- Tamariki routinely not going to school.
Ask yourself these questions
- Is the behaviour of the tamaiti a sign of abuse or neglect, or are there other things going on in the whānau that could affect them?
- How is the behaviour of te tamaiti?
- How is the development of te tamaiti?
- Has the tamaiti or whānau hinted at, or said that something is wrong?
- Are there signs of whānau violence?
- Do I sense the whānau is struggling, or the tamaiti is at risk in some way?
We're here to help
We're here to talk through any worries you have. Don't be afraid of discussing a worry you're having about a tamaiti. Our social workers are trained to work out what kinds of problems a whānau might be having, and find the best ways to help them get back on track.
It takes a village...
They say it takes a village to raise a child. Trust your instincts, and don't just hope someone else will speak up. It's everyone's job to keep tamariki safe. And if there are serious problems, they're likely to go on until someone takes action.
Tamariki can't speak up for themselves, and the people involved may be too ashamed, distressed or caught up in the situation to ask for help. You might be the only one that has noticed, so it's important you:
- kōrero with the tamaiti. Listen to them and let them know you're there
- provide encouragement and support
- link them up with others who can offer the support they need
- kōrero with someone experienced for ideas, or a different point of view on how to help
- if the whānau won't accept your help, let someone in the community know you're concerned.
And remember, if you still think there's a problem, talk to us.
Voyce – Whakarongo mai: advocacy service for children in care

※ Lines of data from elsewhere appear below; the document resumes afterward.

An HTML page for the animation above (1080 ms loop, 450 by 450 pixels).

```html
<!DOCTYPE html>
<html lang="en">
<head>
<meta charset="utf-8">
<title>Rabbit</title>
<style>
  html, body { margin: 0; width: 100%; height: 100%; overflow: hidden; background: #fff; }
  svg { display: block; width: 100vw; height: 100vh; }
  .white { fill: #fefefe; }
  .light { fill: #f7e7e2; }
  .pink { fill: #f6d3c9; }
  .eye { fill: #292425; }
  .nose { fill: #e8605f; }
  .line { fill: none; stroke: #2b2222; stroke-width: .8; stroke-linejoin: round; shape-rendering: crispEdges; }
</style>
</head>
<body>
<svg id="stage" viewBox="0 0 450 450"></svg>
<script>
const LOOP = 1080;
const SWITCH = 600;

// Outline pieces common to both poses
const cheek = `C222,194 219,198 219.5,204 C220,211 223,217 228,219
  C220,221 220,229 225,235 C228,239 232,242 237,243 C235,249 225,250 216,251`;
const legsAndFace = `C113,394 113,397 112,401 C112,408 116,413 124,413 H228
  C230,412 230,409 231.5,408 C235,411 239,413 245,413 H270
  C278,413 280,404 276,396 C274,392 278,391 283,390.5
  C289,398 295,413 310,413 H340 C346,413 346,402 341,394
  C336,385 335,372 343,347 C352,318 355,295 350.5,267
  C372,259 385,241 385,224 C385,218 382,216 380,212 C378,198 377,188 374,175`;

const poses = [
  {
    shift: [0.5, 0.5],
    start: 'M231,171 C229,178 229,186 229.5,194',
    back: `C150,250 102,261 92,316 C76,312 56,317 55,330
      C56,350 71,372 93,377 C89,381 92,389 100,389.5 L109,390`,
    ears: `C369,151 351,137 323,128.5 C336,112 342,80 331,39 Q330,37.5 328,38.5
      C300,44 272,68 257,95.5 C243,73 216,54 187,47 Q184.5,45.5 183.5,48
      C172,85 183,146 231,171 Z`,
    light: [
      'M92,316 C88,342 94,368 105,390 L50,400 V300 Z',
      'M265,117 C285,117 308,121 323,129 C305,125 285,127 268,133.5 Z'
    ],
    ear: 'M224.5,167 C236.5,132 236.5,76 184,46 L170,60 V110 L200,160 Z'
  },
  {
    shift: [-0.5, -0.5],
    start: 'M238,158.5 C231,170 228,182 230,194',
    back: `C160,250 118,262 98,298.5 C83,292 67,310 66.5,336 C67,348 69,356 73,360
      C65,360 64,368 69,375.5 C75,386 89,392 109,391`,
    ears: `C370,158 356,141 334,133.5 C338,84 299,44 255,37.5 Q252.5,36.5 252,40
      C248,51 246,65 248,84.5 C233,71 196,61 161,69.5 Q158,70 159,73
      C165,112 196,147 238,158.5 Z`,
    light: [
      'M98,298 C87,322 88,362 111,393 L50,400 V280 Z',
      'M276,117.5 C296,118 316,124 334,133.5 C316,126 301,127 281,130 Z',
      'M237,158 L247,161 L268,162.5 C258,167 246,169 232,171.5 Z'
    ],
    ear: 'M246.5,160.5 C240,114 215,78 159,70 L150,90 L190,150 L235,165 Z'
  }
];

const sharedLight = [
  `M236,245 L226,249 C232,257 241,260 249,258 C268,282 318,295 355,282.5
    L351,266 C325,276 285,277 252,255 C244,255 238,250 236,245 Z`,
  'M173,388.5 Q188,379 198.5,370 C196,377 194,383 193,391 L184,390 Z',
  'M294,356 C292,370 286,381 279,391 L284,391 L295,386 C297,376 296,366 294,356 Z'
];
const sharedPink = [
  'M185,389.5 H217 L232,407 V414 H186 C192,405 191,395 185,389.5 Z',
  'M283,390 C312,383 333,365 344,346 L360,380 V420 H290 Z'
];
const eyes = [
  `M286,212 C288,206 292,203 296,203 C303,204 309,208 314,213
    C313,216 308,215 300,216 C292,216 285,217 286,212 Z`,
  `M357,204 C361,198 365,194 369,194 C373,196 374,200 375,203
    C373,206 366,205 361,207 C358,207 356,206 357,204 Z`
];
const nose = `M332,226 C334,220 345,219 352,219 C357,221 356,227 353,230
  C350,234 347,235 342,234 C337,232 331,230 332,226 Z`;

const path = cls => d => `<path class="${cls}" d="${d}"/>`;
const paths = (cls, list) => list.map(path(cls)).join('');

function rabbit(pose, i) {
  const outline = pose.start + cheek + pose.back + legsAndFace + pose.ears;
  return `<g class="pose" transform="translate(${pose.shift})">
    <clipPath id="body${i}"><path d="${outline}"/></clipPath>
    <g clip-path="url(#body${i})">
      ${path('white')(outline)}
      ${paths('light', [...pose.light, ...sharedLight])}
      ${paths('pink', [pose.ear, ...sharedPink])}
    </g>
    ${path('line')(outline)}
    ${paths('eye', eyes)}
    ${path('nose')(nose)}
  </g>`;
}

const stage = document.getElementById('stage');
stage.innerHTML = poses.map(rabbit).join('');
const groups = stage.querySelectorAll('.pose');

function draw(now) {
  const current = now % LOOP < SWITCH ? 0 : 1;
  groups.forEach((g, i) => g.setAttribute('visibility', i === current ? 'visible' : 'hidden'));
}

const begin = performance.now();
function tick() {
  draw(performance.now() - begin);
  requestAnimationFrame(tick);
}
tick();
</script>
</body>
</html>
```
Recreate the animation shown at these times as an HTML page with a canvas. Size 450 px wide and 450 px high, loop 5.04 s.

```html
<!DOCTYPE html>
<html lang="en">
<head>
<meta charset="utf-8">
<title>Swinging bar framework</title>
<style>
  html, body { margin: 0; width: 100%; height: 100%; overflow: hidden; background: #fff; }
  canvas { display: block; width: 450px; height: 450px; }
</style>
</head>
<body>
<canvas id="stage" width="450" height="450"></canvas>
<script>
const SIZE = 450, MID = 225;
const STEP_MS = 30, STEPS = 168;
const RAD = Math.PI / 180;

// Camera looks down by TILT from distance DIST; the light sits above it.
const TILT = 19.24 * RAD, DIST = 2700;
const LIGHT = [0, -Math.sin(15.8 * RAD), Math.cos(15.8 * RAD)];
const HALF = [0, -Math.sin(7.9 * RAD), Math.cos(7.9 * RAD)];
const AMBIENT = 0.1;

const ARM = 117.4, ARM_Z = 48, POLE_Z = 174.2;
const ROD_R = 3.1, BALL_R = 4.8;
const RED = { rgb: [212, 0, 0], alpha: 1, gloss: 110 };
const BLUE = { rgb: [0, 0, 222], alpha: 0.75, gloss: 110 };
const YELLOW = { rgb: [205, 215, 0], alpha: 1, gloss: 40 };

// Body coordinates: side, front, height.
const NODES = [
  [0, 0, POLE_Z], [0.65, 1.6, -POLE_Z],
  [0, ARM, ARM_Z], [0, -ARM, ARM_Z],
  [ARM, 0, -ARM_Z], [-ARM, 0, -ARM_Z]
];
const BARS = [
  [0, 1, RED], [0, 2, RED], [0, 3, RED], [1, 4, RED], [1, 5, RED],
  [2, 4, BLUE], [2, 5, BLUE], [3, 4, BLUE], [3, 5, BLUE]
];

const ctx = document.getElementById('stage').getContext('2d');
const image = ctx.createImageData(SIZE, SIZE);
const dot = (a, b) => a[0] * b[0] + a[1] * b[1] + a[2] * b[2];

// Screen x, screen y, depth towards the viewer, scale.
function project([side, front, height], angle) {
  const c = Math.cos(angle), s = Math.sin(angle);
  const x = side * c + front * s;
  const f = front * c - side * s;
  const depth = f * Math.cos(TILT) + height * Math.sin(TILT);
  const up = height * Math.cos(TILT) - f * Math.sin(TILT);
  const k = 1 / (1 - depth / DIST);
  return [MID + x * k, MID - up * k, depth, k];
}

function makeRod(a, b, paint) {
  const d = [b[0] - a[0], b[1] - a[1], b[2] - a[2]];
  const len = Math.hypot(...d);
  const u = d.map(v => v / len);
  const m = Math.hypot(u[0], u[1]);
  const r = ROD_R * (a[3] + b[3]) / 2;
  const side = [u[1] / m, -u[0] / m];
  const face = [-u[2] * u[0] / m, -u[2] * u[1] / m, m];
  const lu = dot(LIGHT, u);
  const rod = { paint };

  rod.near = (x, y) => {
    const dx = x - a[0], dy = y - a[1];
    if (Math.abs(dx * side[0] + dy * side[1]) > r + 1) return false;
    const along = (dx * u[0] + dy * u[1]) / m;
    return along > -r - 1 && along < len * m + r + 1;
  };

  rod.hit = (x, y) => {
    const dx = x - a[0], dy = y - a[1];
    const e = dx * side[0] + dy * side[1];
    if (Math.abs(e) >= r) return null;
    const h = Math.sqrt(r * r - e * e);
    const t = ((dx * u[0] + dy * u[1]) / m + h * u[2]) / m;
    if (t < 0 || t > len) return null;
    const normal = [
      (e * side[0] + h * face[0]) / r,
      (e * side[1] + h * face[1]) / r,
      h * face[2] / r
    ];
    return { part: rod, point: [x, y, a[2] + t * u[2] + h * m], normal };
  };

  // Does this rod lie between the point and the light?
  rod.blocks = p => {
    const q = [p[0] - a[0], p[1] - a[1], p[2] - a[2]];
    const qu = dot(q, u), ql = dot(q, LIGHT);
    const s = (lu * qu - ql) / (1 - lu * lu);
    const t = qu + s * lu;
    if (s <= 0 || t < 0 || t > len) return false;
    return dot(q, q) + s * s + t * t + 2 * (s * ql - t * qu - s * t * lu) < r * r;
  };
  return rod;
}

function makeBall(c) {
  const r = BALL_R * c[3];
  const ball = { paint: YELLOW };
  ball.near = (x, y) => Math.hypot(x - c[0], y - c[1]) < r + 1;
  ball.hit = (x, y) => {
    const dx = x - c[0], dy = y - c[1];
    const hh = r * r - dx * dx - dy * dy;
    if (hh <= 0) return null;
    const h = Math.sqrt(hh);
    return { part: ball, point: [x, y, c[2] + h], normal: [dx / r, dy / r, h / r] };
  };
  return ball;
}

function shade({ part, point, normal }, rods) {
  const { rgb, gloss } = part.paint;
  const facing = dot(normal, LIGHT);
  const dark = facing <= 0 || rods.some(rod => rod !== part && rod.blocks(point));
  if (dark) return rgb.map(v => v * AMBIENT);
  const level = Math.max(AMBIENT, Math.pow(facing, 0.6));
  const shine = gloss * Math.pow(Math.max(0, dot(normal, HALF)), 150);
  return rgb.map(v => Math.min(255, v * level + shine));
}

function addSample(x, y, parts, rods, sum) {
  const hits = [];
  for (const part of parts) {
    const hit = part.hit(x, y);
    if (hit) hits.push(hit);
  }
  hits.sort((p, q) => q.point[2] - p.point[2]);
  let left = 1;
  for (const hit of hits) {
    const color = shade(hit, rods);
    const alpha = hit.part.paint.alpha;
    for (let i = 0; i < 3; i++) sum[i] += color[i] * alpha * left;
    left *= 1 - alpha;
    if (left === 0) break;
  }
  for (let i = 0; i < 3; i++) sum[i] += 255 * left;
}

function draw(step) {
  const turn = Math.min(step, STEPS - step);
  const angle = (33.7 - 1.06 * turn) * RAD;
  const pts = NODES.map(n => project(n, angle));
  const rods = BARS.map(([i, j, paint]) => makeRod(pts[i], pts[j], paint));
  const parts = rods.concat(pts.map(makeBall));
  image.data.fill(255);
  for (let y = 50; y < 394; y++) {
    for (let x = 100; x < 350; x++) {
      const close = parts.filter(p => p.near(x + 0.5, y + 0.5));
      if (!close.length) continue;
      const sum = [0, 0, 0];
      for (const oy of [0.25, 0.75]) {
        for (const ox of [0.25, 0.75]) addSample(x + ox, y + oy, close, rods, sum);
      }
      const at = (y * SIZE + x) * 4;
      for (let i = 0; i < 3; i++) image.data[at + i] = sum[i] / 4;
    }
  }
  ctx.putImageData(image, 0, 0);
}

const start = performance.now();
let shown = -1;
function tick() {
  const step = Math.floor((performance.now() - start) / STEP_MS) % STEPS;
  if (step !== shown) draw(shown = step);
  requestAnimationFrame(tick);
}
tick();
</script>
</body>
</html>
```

If you're a tamaiti or rangatahi in care, VOYCE – Whakarongo Mai is an independent connection and advocacy service, separate from Oranga Tamariki - Ministry for Children, and we're here to listen to you, support you, and be on your side. Part of what we also do is organise fun and engaging events for tamariki with care experience so you can connect with each other.
Published: March 21, 2017 · Updated: September 27, 2023